[Work to complete]: Whenever the word "Tênis" turns up in a line below, that line should be copied.

(Stored data)
BEGIN

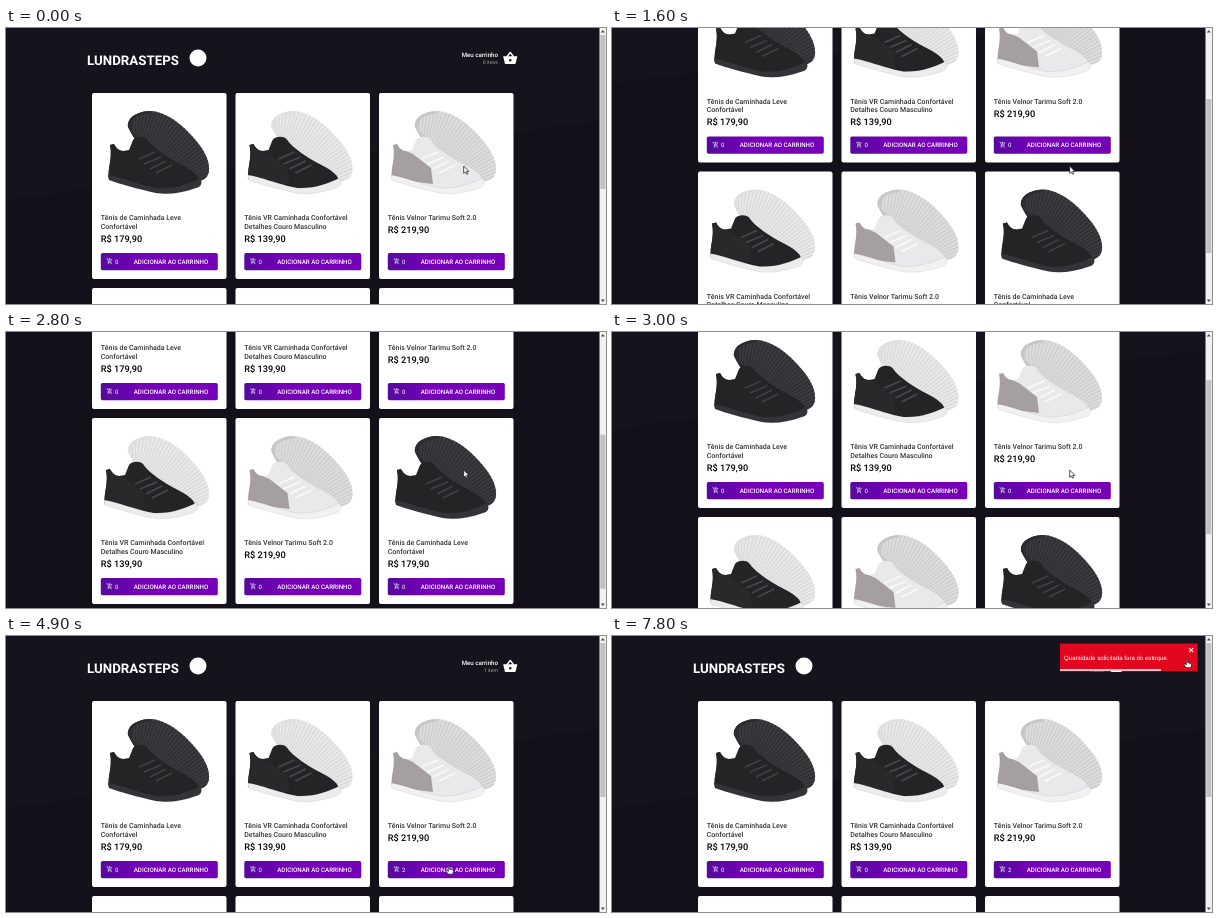
An HTML page that plays this animation: 600x276 px, repeating every 8 s.

```html
<!DOCTYPE html>
<html lang="pt-BR">
<head>
<meta charset="utf-8">
<title>Loja</title>
<style>
  html, body { margin: 0; width: 100%; height: 100%; overflow: hidden; background: #16131c; }
  svg { display: block; width: 600px; height: 276px; }
  text { font-family: Roboto, sans-serif; font-weight: 500; text-rendering: geometricPrecision; white-space: pre; }
  .bold { font-weight: 700; }
  .light { font-weight: 400; }
</style>
</head>
<body>
<svg id="stage" viewBox="0 0 600 276">
  <defs>
    <linearGradient id="purple">
      <stop offset="0" stop-color="#560a9c"/>
      <stop offset=".19" stop-color="#6404ab"/>
      <stop offset=".32" stop-color="#7600b8"/>
    </linearGradient>
    <path id="back" d="M36 34C35 24 46 18 60 18C78 20 95 36 106 50C114 60 118 70 117 78C116 87 108 89 98 89C78 82 48 60 36 34Z"/>
    <clipPath id="backClip"><use href="#back"/></clipPath>
    <g id="cart" fill="none" stroke="#fff" stroke-width="2">
      <path d="M1 3h3l4 9h8l4-8M8 12l-2 4h13M12 1v8M8 5h8"/>
      <circle cx="7" cy="20" r="1"/><circle cx="17" cy="20" r="1"/>
    </g>
  </defs>
  <g id="page">
    <path fill="#131019" d="M0 172L600 92V500H0Z"/>
    <text class="bold" x="81" y="37" font-size="13.3" fill="#fff">LUNDRASTEPS</text>
    <circle cx="192" cy="30" r="8.5" fill="#fff"/>
    <text x="492" y="29" font-size="6.15" fill="#fff" text-anchor="end">Meu carrinho</text>
    <text id="items" class="light" x="492" y="36" font-size="5.16" fill="#999" text-anchor="end"></text>
    <g transform="translate(496.5 22.5) scale(.645)" fill="#fff">
      <path d="M6.5 10L12 3.2L17.5 10" fill="none" stroke="#fff" stroke-width="2.2" stroke-linejoin="round"/>
      <path fill-rule="evenodd" d="M1 9H23L20.3 20Q20 21 18.5 21H5.500Q4 21 3.700 20ZM12 13a2 2 0 1 0 .01 0Z"/>
    </g>
    <g id="cards"></g>
  </g>
  <g id="toast">
    <rect x="448" y="7.500" width="137.600" height="27.600" rx=".5" fill="#e2061f"/>
    <text class="light" x="452" y="24" font-size="6.1" fill="#fff" style="font-family: 'Liberation Sans', sans-serif">Quantidade solicitada fora do estoque.</text>
    <path d="M577.200 12.200l4 4m0-4l-4 4" stroke="#fff" stroke-width="1.200"/>
    <rect id="bar" x="448" y="33" height="2.150" fill="#fff" opacity=".75"/>
  </g>
  <rect x="593.500" width="6.500" height="276" fill="#f1f1f1"/>
  <path d="M594.800 4.500h4l-2-2.500zM594.800 271.500h4l-2 2.500z" fill="#505050"/>
  <rect id="thumb" x="594.300" width="5" height="154" fill="#c1c1c1"/>
  <path id="arrow" d="M0 0V7.400L1.700 5.900L2.900 8.300L4.100 7.800L2.900 5.400H5.200Z" fill="#fff" stroke="#111" stroke-width=".7"/>
  <path id="hand" d="M-.7 .3Q0 -.5 .7 .3V3.200L4 4Q4.700 4.400 4.500 5.500L3.700 8.200H-.8L-3 5.200Q-2.800 4 -1.700 4.600L-.7 5.400Z" fill="#fff" stroke="#111" stroke-width=".7"/>
</svg>
<script>
const $ = id => document.getElementById(id);

const walk = {
  lines: ['Tênis de Caminhada Leve', 'Confortável'], price: '179,90', shift: 0,
  upper: '#242427', heel: '#242427', sole: '#343438', back: '#3b3b3f', side: '#2c2c2f', tread: '#2b2b2e', lace: '#404044'
};
const comfort = {
  lines: ['Tênis VR Caminhada Confortável', 'Detalhes Couro Masculino'], price: '139,90', shift: -4,
  upper: '#242427', heel: '#29292c', sole: '#ececec', back: '#e8e8e8', side: '#e0e0e0', tread: '#d6d6d6', lace: '#48484c'
};
const lite = {
  lines: ['Tênis Velnor Tarimu Soft 2.0'], price: '219,90', shift: -4,
  upper: '#e9e9eb', heel: '#a69fa2', sole: '#f1f1f1', back: '#dcdcdd', side: '#c9c5c7', tread: '#cacacb', lace: '#fafafa'
};
const products = [walk, comfort, lite, comfort, lite, walk];

const shoe = p => `
  <use href="#back" fill="${p.back}"/>
  <g clip-path="url(#backClip)" fill="none">
    <path d="M40 28C72 28 102 56 112 88" stroke="${p.tread}" stroke-width="46" stroke-dasharray="1 2.200"/>
    <path d="M58 18Q32 20 38 40L98 89" stroke="${p.side}" stroke-width="5"/>
  </g>
  <g transform="translate(${p.shift} 0)">
    <path fill="${p.upper}" d="M18 52L22 51C24 55 27 58 31 58L37 57L41 47C44 43 52 43 55 46C61 55 76 65 90 72C99 77 106 81 107 87L106 92L70 98L17 86C15 76 21 66 18 52Z"/>
    <path fill="${p.heel}" d="M18 52L22 51C24 55 27 58 31 58L38 61L56 75L58 91L17 86C15 76 21 66 18 52Z"/>
    <path fill="none" stroke="${p.lace}" stroke-width="1.600" d="M47 66l16-7M52 71l17-7M58 76l16-8M64 80l16-8"/>
    <path fill="${p.sole}" stroke="#0002" stroke-width=".5" d="M16 82C30 84 48 92 66 95C82 96 98 90 108 85C111 90 109 94 104 95C90 100 76 102 64 100C46 96 28 91 17 87Z"/>
  </g>`;

const card = (p, i) => `
  <g transform="translate(${86 + i % 3 * 143.5} ${65 + (i > 2) * 195})">
    <rect width="134.500" height="186" rx="2" fill="#fff"/>
    ${shoe(p)}
    ${p.lines.map((s, n) => `<text x="8.800" y="${127 + n * 8.6}" font-size="7" fill="#333">${s}</text>`).join('')}
    <text x="8.800" y="${140 + (p.lines.length - 1) * 8.6}" font-size="9.2" fill="#000">R$ ${p.price}</text>
    <rect x="8.800" y="160" width="117" height="17.200" rx="1.700" fill="url(#purple)"/>
    <use href="#cart" transform="translate(14.200 164.800) scale(.287)"/>
    <text class="count light" x="23" y="170.600" font-size="6.02" fill="#fff">0</text>
    <text x="79" y="170.600" font-size="6.2" fill="#fff" text-anchor="middle">ADICIONAR AO CARRINHO</text>
  </g>`;
$('cards').innerHTML = products.map(card).join('');
const count = document.querySelectorAll('.count')[2];

// Keys are [time, ...values], joined by straight lines.
const scrollKeys = [[1300, 0], [1400, 65], [1800, 168], [1900, 191], [2700, 191], [2800, 174], [2900, 125], [3000, 75], [3100, 28], [3200, 0]];
const pointerKeys = [
  [3600, 457.7, 138], [4300, 443, 230], [5200, 443, 230], [5500, 397, 244], [5800, 386, 249], [6200, 400, 246],
  [6500, 443, 230], [6900, 443, 230], [7600, 576, 23.8], [7700, 576, 23.8], [7800, 575, 23.5]
];
const toastKeys = [[0, 1290], [0.6, -11], [0.75, 4.3], [0.9, -2], [1, 0]];
const easeOut = k => 1 - (1 - k) ** 3;

function at(keys, t, ease = k => k) {
  const n = keys.findIndex(key => key[0] > t);
  if (n < 1) return keys.at(n).slice(1);
  const [a, b] = [keys[n - 1], keys[n]];
  const k = ease((t - a[0]) / (b[0] - a[0]));
  return a.slice(1).map((v, i) => v + (b[i + 1] - v) * k);
}

const move = (id, x, y) => $(id).setAttribute('transform', `translate(${x} ${y})`);
const show = (id, on) => $(id).setAttribute('visibility', on ? 'visible' : 'hidden');

function draw(t) {
  const [scroll] = at(scrollKeys, t);
  move('page', 0, -scroll);
  $('thumb').setAttribute('y', 7 + scroll * 0.55);

  count.textContent = t < 4500 ? 0 : t < 4900 ? 1 : 2;
  $('items').textContent = t < 4500 ? '0 itens' : '1 item';

  const toastOn = t > 6800;
  show('toast', toastOn);
  move('toast', at(toastKeys, (t - 6800) / 700, easeOut)[0], 0);
  $('bar').setAttribute('width', 137.6 * (1 - Math.max(0, Math.min(t, 7600) - 6800) / 3000));

  const [x, y] = at(pointerKeys, t);
  const onButton = x > 382 && x < 499 && y > 225 && y < 242;
  const onToast = toastOn && x > 448 && y < 35;
  show('arrow', !onButton && !onToast);
  show('hand', onButton || onToast);
  move('arrow', x, y);
  move('hand', x, y);
}

const start = performance.now();
function tick() {
  draw(Math.floor((performance.now() - start) % 8000 / 100) * 100);
  requestAnimationFrame(tick);
}
tick();
</script>
</body>
</html>
```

END

[Task result]:
  lines: ['Tênis de Caminhada Leve', 'Confortável'], price: '179,90', shift: 0,
  lines: ['Tênis VR Caminhada Confortável', 'Detalhes Couro Masculino'], price: '139,90', shift: -4,
  lines: ['Tênis Velnor Tarimu Soft 2.0'], price: '219,90', shift: -4,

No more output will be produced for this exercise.